Every month, I go to the library with my kids to pick up books for them. I have my own list of 3-4 books that I get to tide me over until the next trip. Going to the library fairly frequently also keeps us active in free library events and services. For instance, our library has lots of kids and adult activities and through my membership, I have free access to Rosetta Stone software online.

When I don’t get books from the library, I’m borrowing them from relatives. My mother and mother-in-law each has a large book collection that I borrow from several times a year. My mom prefers mysteries and my mother-in-law prefers fantasy so I’m pretty well off in having access to books. As for nonfiction, my dad and his girlfriend have a pretty sweet collection.

When the school year is in session, I use my Audible account to listen to novels on the way to and from work. When my one book is done for the month, I listen to podcasts or music.

Why Even People Who Are Inspired to Be Minimalists Have a Hard Time Letting Go

Right now, as I’m writing this, I’m part of a Facebook group designed by famed minimalist Joshua Becker. Recently, a member presented the group with a photo of about 20 kids books and asked how many books is enough. She got responses like, “There are some studies talking about having 500 books in the home as being very positive. I saw another article that said a minimum of 80 books and gains were seen up to 350 books. There is research on this.” and “I would say more books. Books, books, books,” and “We have hundreds of books in the house, and this is something that is NOT going away. There is a correlation between access to books in childhood and level of education in adulthood.

Only one person posted an article supporting their thesis that reading many books is linked to success. It was an article about the 11 daily habits of billionaires, and one of the items mentioned that reading was important. Also mentioned was that billionaires lived below their means and the meditated and exercised daily. If I bought 3-4 books every month, that would be around fifty dollar a month. That isn’t unreasonable but since I don’t often re-read, it seems a wasted amount for what I could get from the library for free.

We have this weird idea that buying books makes us smarter, replacing the known fact that reading makes us smarter. We do not learn through osmosis.

How You Can Minimize Your Book Collection

The same magic rule of three applies here. One stack to keep, one stack to donate, but instead of one pile for tossing we are going to have one labeled “ambition” as in books that you swore you would read or use to become better at something or be a better person.

The Keep Pile

What do you re-read?

The Donate Pile

What are you generally done with? This includes novels but also textbooks that might be outdated and which you may be able to sell on Amazon. Trust me, there are many many college students who could use textbooks that are only a few years old. However, that C++ textbook from 1999? You’ll probably have to recycle that.

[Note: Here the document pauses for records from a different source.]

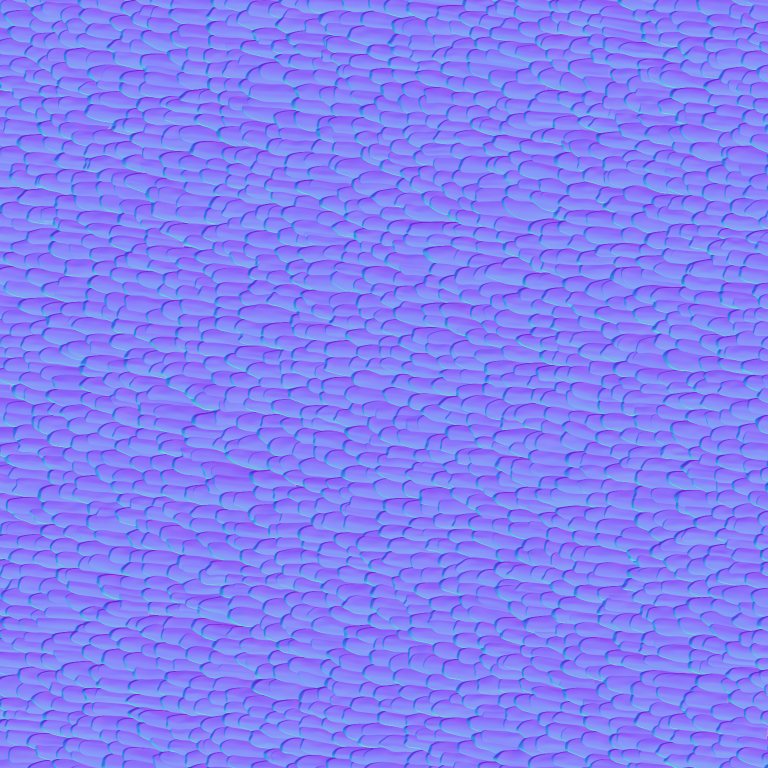
Reproduce this texture map procedurally as a Shadertoy shader.

```glsl
vec2 hash2(vec2 p) {
    return fract(sin(vec2(dot(p, vec2(127.1, 311.7)), dot(p, vec2(269.5, 183.3)))) * 43758.5453);
}

float valueNoise(vec2 p) {
    vec2 i = floor(p), f = fract(p);
    f = f * f * (3.0 - 2.0 * f);
    float low = mix(hash2(i).x, hash2(i + vec2(1, 0)).x, f.x);
    float high = mix(hash2(i + vec2(0, 1)).x, hash2(i + vec2(1, 1)).x, f.x);
    return mix(low, high, f.y);
}

// Overlapping scales: each has a blunt left front and sinks towards its tail
float scaleHeight(vec2 uv) {
    vec2 q = mat2(0.994, 0.11, -0.11, 0.994) * uv * vec2(34.0, 58.0);
    q += 0.5 * vec2(valueNoise(q * 0.4), valueNoise(q * 0.4 + 37.0));
    q += vec2(0.2, 0.14) * valueNoise(q * 1.9 + 11.0);
    vec2 cell = floor(q);
    float top = -4.0;

    for (int j = -1; j <= 1; j++) {
        for (int i = -2; i <= 0; i++) {
            vec2 id = cell + vec2(i, j);
            vec2 rnd = hash2(id);
            vec2 d = q - id - vec2(rnd.x, 0.2 + 0.6 * rnd.y);
            float lift = 0.35 * fract(7.3 * rnd.x + 5.1 * rnd.y);
            float y2 = d.y * d.y;
            float front = d.x - 0.3 * y2 - 2.4 * y2 * y2;
            float body = lift - 0.4 * max(d.x, 0.0) - 0.7 * y2;
            top = max(top, body - 1.1 * (1.0 - smoothstep(0.0, 0.24, front)));
        }
    }

    // Fine streaks along the scales and faint swells
    float streaks = 0.06 * valueNoise(q * vec2(0.9, 3.5));
    float swells = 0.2 * valueNoise(q * vec2(0.25, 0.3) + 5.0);
    return 0.0075 * (top + streaks + swells);
}

// Surface normal, with the steepest edges softened; green points down the canvas
vec3 scaleNormal(vec2 uv) {
    vec2 e = vec2(0.001, 0.0);
    float h = scaleHeight(uv);
    vec2 slope = vec2(scaleHeight(uv + e.xy) - h, scaleHeight(uv + e.yx) - h) / e.x;
    slope /= 1.0 + 0.6 * length(slope);
    return normalize(vec3(-slope.x, slope.y, 1.0));
}

void mainImage(out vec4 fragColor, in vec2 fragCoord) {
    vec3 normal = vec3(0.0);

    // Average four samples for smooth edges
    for (int k = 0; k < 4; k++) {
        vec2 offset = vec2(k % 2, k / 2) * 0.5 - 0.5;
        normal += 0.25 * scaleNormal((fragCoord + offset) / iResolution.y);
    }
    fragColor = vec4((0.5 + 0.5 * normal) * vec3(1.0, 1.0, 0.985), 1.0);
}
```
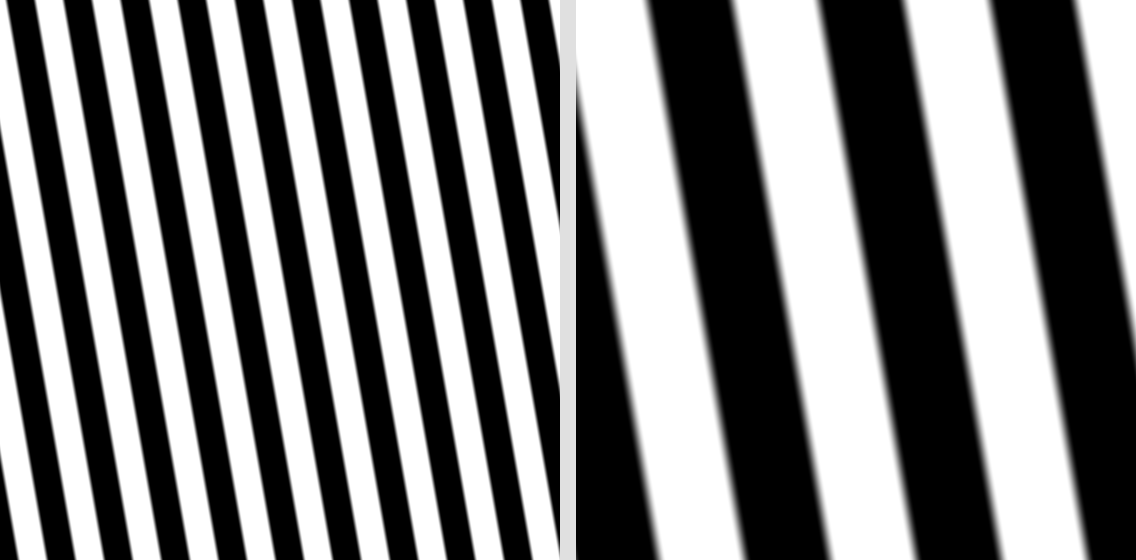
Left: the whole. Right: its middle third, enlarged.
This pattern is drawn by a WebGL 1 fragment shader. Its source:

```glsl
precision highp float;
// Slanted black and white stripes of equal width with slightly soft edges.

uniform vec2 u_resolution;

const vec3 DARK = vec3(0.0);
const vec3 LIGHT = vec3(1.0);
const float PERIOD = 0.102;         // horizontal spacing of the dark stripes
const float DARK_SHARE = 0.5;       // part of each period that is dark
const float SLOPE = 0.1747;         // leftward shift per unit of height
const float FIRST_CENTER = 0.0075;  // center of a dark stripe at the lower edge
const float SOFTNESS = 0.0043;      // half width of the edge blend

// Signed distance to the nearest dark stripe, negative inside it.
float stripeDistance(vec2 p) {
    float phase = (p.x + SLOPE * p.y - FIRST_CENTER) / PERIOD;
    float fromCenter = abs(fract(phase + 0.5) - 0.5);
    float horizontal = (fromCenter - 0.5 * DARK_SHARE) * PERIOD;
    return horizontal / length(vec2(1.0, SLOPE));
}

void main() {
    vec2 p = gl_FragCoord.xy / u_resolution;

    // Keep the blend at least one pixel wide on small canvases.
    float blend = max(SOFTNESS, 0.5 / min(u_resolution.x, u_resolution.y));
    float light = smoothstep(-blend, blend, stripeDistance(p));
    gl_FragColor = vec4(mix(DARK, LIGHT, light), 1.0);
}
```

Secondly, do you have any bibliophile friends that could use some recommendations? Get a stack together to present to your friends.

The Ambition Pile

My personal ambition pile was pretty high (figuratively and literally). Higher than my keep pile. I culled so much that I effectively gave up a separate life filled with neglected goals. After a sixl months, I did pick up one or two of those books again. The rest I donated to someone with more time than I was willing to give up.

All of your Ambition Pile books should go on a separate shelf. Give that shelf an expiration date. You determine the timeline but at the end if you haven’t cracked open the book on hand lettering, it’s time to move it to a donate box.

Final Words

We tend to use our bookshelves like bumper stickers. As in “Hey everybody! I’m literate and we might share values!” However, unless it’s something that is picked up often and read like a bible, it probably has little place in your current life. Why live seated next to the guilt of an unachieved dream?

You may also like...

Popular Articles...

Leave a Reply, short but sweet or long and neat!

This site uses Akismet to reduce spam. Learn how your comment data is processed.